There are three other big names attached to this film: Meryl Streep as Aunt Josephine, Jude Law as Lemony Snicket, and Dustin Hoffman as … Dustin Hoffman. Of course, Meryl Streep doesn’t have it in her to disappoint an audience. And Law plays his small role just as he should: without making it anything more than what it is; we never even see his face. Hoffman’s presence, though, is unnecessary and jarring. At a moment in the movie when it is most important that we be absorbed, that our disbelief be completely suspended, Hoffman pops up in a thoroughly superfluous role, and we are suddenly plopped back into our stadium seating with a movie star on screen before us.
The only other part of the film I wish had been done differently involves the invention of a grappling hook. One of the things that most impresses me in Handler’s books is his presentation of the siblings’ relationships with one another. Both because she is the eldest and because her parents directly asked her to do so, Violet sees herself as the only true protector of her siblings. And though Klaus and Sunny are always integral to handling whatever misfortune befalls the orphans, Violet is inherently the strongest figure. But in this particular scene, a change is made that, though small, places Klaus as the siblings’ savior. As Hollywood is so wont to do, it is the boy who must save the day, lest little girls start getting ideas.
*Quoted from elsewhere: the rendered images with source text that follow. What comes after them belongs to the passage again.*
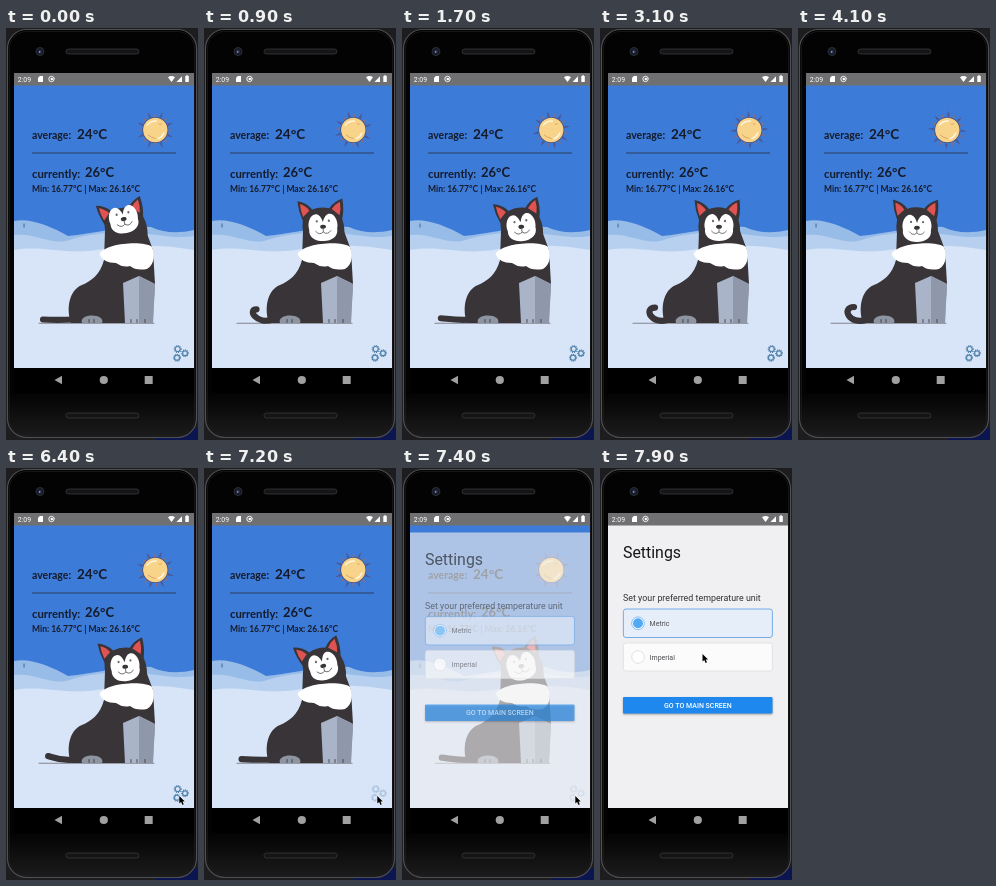
An HTML page with a canvas for the animation above (8000 ms loop, 192 by 412 pixels).

```html
<!DOCTYPE html>
<html lang="en">
<head>
<meta charset="utf-8">
<title>Weather dog</title>
<style>
html, body { margin: 0; width: 100%; height: 100%; overflow: hidden; background: #000; }
canvas { display: block; width: 192px; height: 412px; }
</style>
</head>
<body>
<canvas id="stage"></canvas>
<script>
const W = 192, H = 412, LOOP = 8000;
const canvas = document.getElementById('stage');
const ratio = Math.max(1, window.devicePixelRatio || 1);
canvas.width = W * ratio;
canvas.height = H * ratio;
const ctx = canvas.getContext('2d');
const TAU = Math.PI * 2;
const DARK = '#393437';

const clamp = v => Math.max(0, Math.min(1, v));
const mix = (a, b, k) => a + (b - a) * k;
const smooth = k => k * k * (3 - 2 * k);
const span = (t, a, b) => smooth(clamp((t - a) / (b - a)));

function rect(x, y, w, h, color, r = 0, line) {
  ctx.beginPath();
  ctx.roundRect(x, y, w, h, r);
  if (color) { ctx.fillStyle = color; ctx.fill(); }
  if (line) { ctx.strokeStyle = line; ctx.stroke(); }
}
function oval(x, y, rx, ry, color) {
  ctx.beginPath();
  ctx.ellipse(x, y, rx, ry, 0, 0, TAU);
  ctx.fillStyle = color;
  ctx.fill();
}
function ring(x, y, r, color, width) {
  ctx.beginPath();
  ctx.arc(x, y, r, 0, TAU);
  ctx.strokeStyle = color;
  ctx.lineWidth = width;
  ctx.stroke();
}
function fill(d, color) {
  ctx.fillStyle = color;
  ctx.fill(new Path2D(d));
}
function line(d, color, width) {
  ctx.strokeStyle = color;
  ctx.lineWidth = width;
  ctx.lineCap = ctx.lineJoin = 'round';
  ctx.stroke(new Path2D(d));
}
function text(s, x, y, size, color, family = 'Roboto', weight = 400) {
  ctx.font = `${weight} ${size}px ${family}, sans-serif`;
  ctx.fillStyle = color;
  ctx.fillText(s, x, y);
}

function phone() {
  rect(0, 0, W, H, '#1d1d20');
  rect(150, 400, 42, 12, '#0b1650');
  const shade = ctx.createLinearGradient(0, 365, 0, 410);
  shade.addColorStop(0, '#030303');
  shade.addColorStop(1, '#1c1c1d');
  ctx.lineWidth = 1.2;
  rect(1.5, 1.5, 189, 408, shade, 19, '#505053');
  ctx.lineWidth = 0.7;
  rect(3.5, 3.5, 185, 404, null, 17, '#1f1f21');
  oval(34, 23.5, 4.2, 4.2, '#141720');
  ring(34, 23.5, 4, '#34363d', 0.8);
  oval(34, 23.5, 2, 2, '#26304f');
  oval(33.6, 24, 0.8, 0.8, '#a9b0c4');
  for (const y of [21, 385]) {
    ctx.lineWidth = 0.8;
    rect(60, y, 73, 5, '#151517', 2.5, '#38383b');
  }
  rect(8, 340, 180, 25, '#000');
  fill('M48.5 352 L56 347.7 V356.3 Z', '#a0a0a0');
  oval(97.8, 352, 4.1, 4.1, '#a0a0a0');
  rect(138.7, 348, 8, 8, '#a0a0a0', 0.5);
}

function statusBar() {
  rect(8, 45, 180, 12.5, '#707073');
  text('2:09', 11.8, 53.8, 6.9, '#fff');
  fill('M32 50 L33.8 48 H37 V54 H32 Z', '#fff');
  ring(45.5, 51, 2.7, '#fff', 0.9);
  oval(45.8, 51, 1.2, 1.2, '#fff');
  fill('M162 49.3 Q165.5 46.8 169 49.3 L165.5 54 Z', '#fff');
  fill('M170.5 54 L176 48.2 V54 Z', '#fff');
  rect(179.3, 48, 3.5, 6, '#fff', 0.5);
  rect(180.2, 47.3, 1.7, 1, '#fff');
}

function sun(t) {
  ctx.save();
  ctx.translate(149.3, 102);
  ctx.save();
  ctx.rotate(t / 9000);
  for (let i = 0; i < 16; i++) {
    ctx.rotate(TAU / 16);
    const tip = i % 2 ? -17 : -19.5;
    fill(`M-1.3 -13.5 L0 ${tip} L1.3 -13.5 Z`, i % 2 ? '#8d6d7d' : '#4d5794');
  }
  ctx.restore();
  oval(0, 0, 13, 13, '#4a4c74');
  oval(0, 0, 12.2, 12.2, '#f8d38a');
  line('M-8 -5 Q-5 -9 1 -9 M3 8.5 Q7 7 8.5 3', '#fff5dd', 1.5);
  line('M-7 5 Q-4 8 0 8.5 M4 -6 H6', '#dda764', 1);
  ctx.restore();
}

function hills() {
  fill('M8 193 C24 190 44 198 62 208 C90 205 120 197 145 199 C160 206 174 205 188 202 V250 H8 Z', '#98bce8');
  fill('M8 207 C30 205 42 216 60 213 C90 203 125 203 150 207 C166 209 178 210 188 208 V250 H8 Z', '#b8d0ef');
  fill('M8 222 C38 217 58 227 91 222 C130 216 158 217 188 222 V340 H8 Z', '#d8e5f8');
  rect(17.6, 195.5, 0.9, 4, '#465a78');
}

// time in the 5 s cycle, head tilt, face lift, tail lowered
const poses = [
  [0, -12, -8, 1],
  [700, -2, 0, 0.1],
  [1700, -9, 0, 0.9],
  [2200, -15, -1, 0.97],
  [3100, 0, 0, 0.05],
  [4100, 1, 1, 0],
  [5000, -12, -8, 1]
];
function poseAt(t) {
  const p = t % 5000;
  const i = poses.findIndex(q => q[0] > p);
  const a = poses[i - 1], b = poses[i];
  const k = smooth((p - a[0]) / (b[0] - a[0]));
  return a.map((v, n) => mix(v, b[n], k));
}

function head(tilt, lift) {
  ctx.save();
  ctx.translate(120, 197);
  ctx.rotate(tilt * Math.PI / 180);
  ctx.translate(-120, -197);
  fill('M99 192 Q95 182 94.5 172 Q104 174 109 181 Q117 178 126 180.5 Q131 174 139.5 171.5 Q141 183 138.5 192 Q142 204 138 214 Q120 222 102 214 Q97 204 99 192 Z', DARK);
  fill('M99.5 188 Q97 181 97 175 Q102.5 177 106 182 Z', '#df5352');
  fill('M128.5 181.5 Q132 176.5 137 174.5 Q138 182 136 188 Z', '#df5352');
  ctx.translate(0, lift);
  fill('M105 201 C103 194 107 185 113 186 Q117 187 119 194 Q121 187 125 186 C131 185 135 194 133 201 C134 209 127 213 119 213 C111 213 104 209 105 201 Z', '#fff');
  oval(113, 193, 1.1, 1.2, '#6a6669');
  oval(125, 193, 1.1, 1.2, '#6a6669');
  oval(119, 198.7, 2.9, 2, DARK);
  line('M119 200 V203.5 M111.5 203 Q115 207.5 119 204 Q123 207.5 126.5 203', '#5a5558', 0.8);
  ctx.restore();
}

function dog(t) {
  const [, tilt, lift, low] = poseAt(t);
  const c = (up, down) => mix(up, down, low);
  line('M33 295.3 H148', '#85858c', 1.1);
  line(`M69 291.5 C${c(51, 56)} ${c(298, 292)} ${c(43, 46)} ${c(279, 292)} ${c(56, 37)} ${c(279, 291.5)}`, DARK, 6.2);
  fill('M99 203 L98 232 C94 247 85 253 76 257 C63 262 60 281 65 295 H146 L149 256 L147 222 L140 203 Z', DARK);
  fill('M76 295 C74 290 80 287.5 86 287.5 C93 287.5 98 291 96 295 Z', '#8d95a3');
  line('M83 291.5 V294.5 M88 291.5 V294.5', DARK, 0.8);
  fill('M117 255 L133 248 L149 256 L147 295 H119 Z', '#a9b4c8');
  fill('M133 248 L149 256 L147 295 H133 Z', '#8e98aa');
  line('M125 291.5 V294.5 M131 291.5 V294.5 M139 291.5 V294.5', DARK, 0.8);
  head(tilt, lift);
  fill('M93.5 226 C99 215 138 212 146 219 C149 226 149 236 141 241 Q130 243 124 238 Q117 240 110 235 Q97 235 93.5 226 Z', '#fff');
}

function gear(x, y, r) {
  ring(x, y, r, '#5388b0', 1.2);
  ctx.setLineDash([r * TAU / 16, r * TAU / 16]);
  ctx.lineCap = 'butt';
  ring(x, y, r + 0.9, '#46749c', 1.1);
  ctx.setLineDash([]);
}

function mainScreen(t) {
  rect(8, 57, 180, 283, '#3d7bd8');
  hills();
  sun(t);
  const ink = '#151b2a';
  text('average:', 26, 110.5, 10.5, ink, 'Lato', 700);
  text('24°C', 71, 110.5, 13.5, ink, 'Lato', 700);
  rect(26, 124.5, 144, 0.9, '#2c3e60');
  text('currently:', 26, 149.5, 11.3, ink, 'Lato', 700);
  text('26°C', 79, 149, 13, ink, 'Lato', 700);
  text('Min: 16.77°C | Max: 26.16°C', 26, 163.5, 8.5, ink, 'Lato', 700);
  dog(t);
  ctx.save();
  ctx.globalAlpha *= 1 - 0.7 * span(t, 7040, 7190);
  gear(171.7, 321, 2.5);
  gear(179, 325.2, 2.4);
  gear(171, 329.7, 2.5);
  ctx.restore();
}

function option(label, y, h, on) {
  ctx.lineWidth = 0.8;
  rect(23.4, y, 149, h, on ? '#e6eef9' : '#fbfbfc', 2.5, on ? '#579ce5' : '#dededf');
  const cy = y + h / 2;
  oval(38, cy, 6.3, 6.3, '#fff');
  ring(38, cy, 6.3, on ? '#67aeee' : '#dadadc', 0.8);
  if (on) oval(38, cy, 5, 5, '#52a9f4');
  text(label, 49.6, cy + 2.5, 7, '#4b4b4f');
}

function settings() {
  rect(8, 57, 180, 283, '#f0eff1');
  text('Settings', 23, 89.5, 15.9, '#161616');
  text('Set your preferred temperature unit', 23, 133.3, 8.9, '#333');
  option('Metric', 141, 28.5, true);
  option('Imperial', 175, 28, false);
  ctx.save();
  ctx.shadowColor = 'rgba(0,0,0,.35)';
  ctx.shadowBlur = 2 * ratio;
  ctx.shadowOffsetY = ratio;
  rect(23, 229, 149.5, 16.5, '#1e88ee', 1);
  ctx.restore();
  text('GO TO MAIN SCREEN', 64, 239.8, 7, '#fff', 'Roboto', 500);
}

function cursor(t) {
  if (t < 5000) return;
  const come = span(t, 5000, 5500), go = span(t, 7400, 7860);
  const x = mix(mix(190, 173.3, come), 102.5, go);
  const y = mix(mix(398, 328, come), 186, go);
  ctx.save();
  ctx.translate(x, y);
  const d = 'M0 0 V7.5 L1.8 6 L3.1 9 L4.5 8.3 L3.2 5.5 H5.6 Z';
  line(d, '#fff', 0.9);
  fill(d, '#000');
  ctx.restore();
}

function draw(t) {
  ctx.setTransform(ratio, 0, 0, ratio, 0, 0);
  ctx.globalAlpha = 1;
  phone();
  ctx.save();
  ctx.beginPath();
  ctx.rect(8, 45, 180, 295);
  ctx.clip();
  const fade = span(t, 7260, 7500);
  if (fade < 1) mainScreen(t);
  if (fade > 0) {
    ctx.globalAlpha = fade;
    ctx.translate(0, 20 * (1 - fade));
    settings();
    ctx.translate(0, -20 * (1 - fade));
    ctx.globalAlpha = 1;
  }
  statusBar();
  ctx.restore();
  cursor(t);
}

const start = performance.now();
function tick() {
  draw((performance.now() - start) % LOOP);
  requestAnimationFrame(tick);
}
tick();
</script>
</body>
</html>
```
But despite Hoffman’s presence and Hollywood’s misogyny, Lemony Snicket’s A Series of Unfortunate Events is an extremely enjoyable movie. As for the scenery, Tim Burton himself would have difficulty creating a better display, and the story, despite the orphans’ constant adversity, is fantastically fun. It is a film with a moral, but one that is neither trite nor heavy-handed. In this season of shopping, add a movie ticket to you child’s Christmas list.
Ryan Lindsey previously wrote political commentary and the occasional movie review for Pajiba.
Lemony Snicket's A Series of Unfortunate Events / Ryan Lindsey
Film Reviews | May 13, 2006 | Comments ()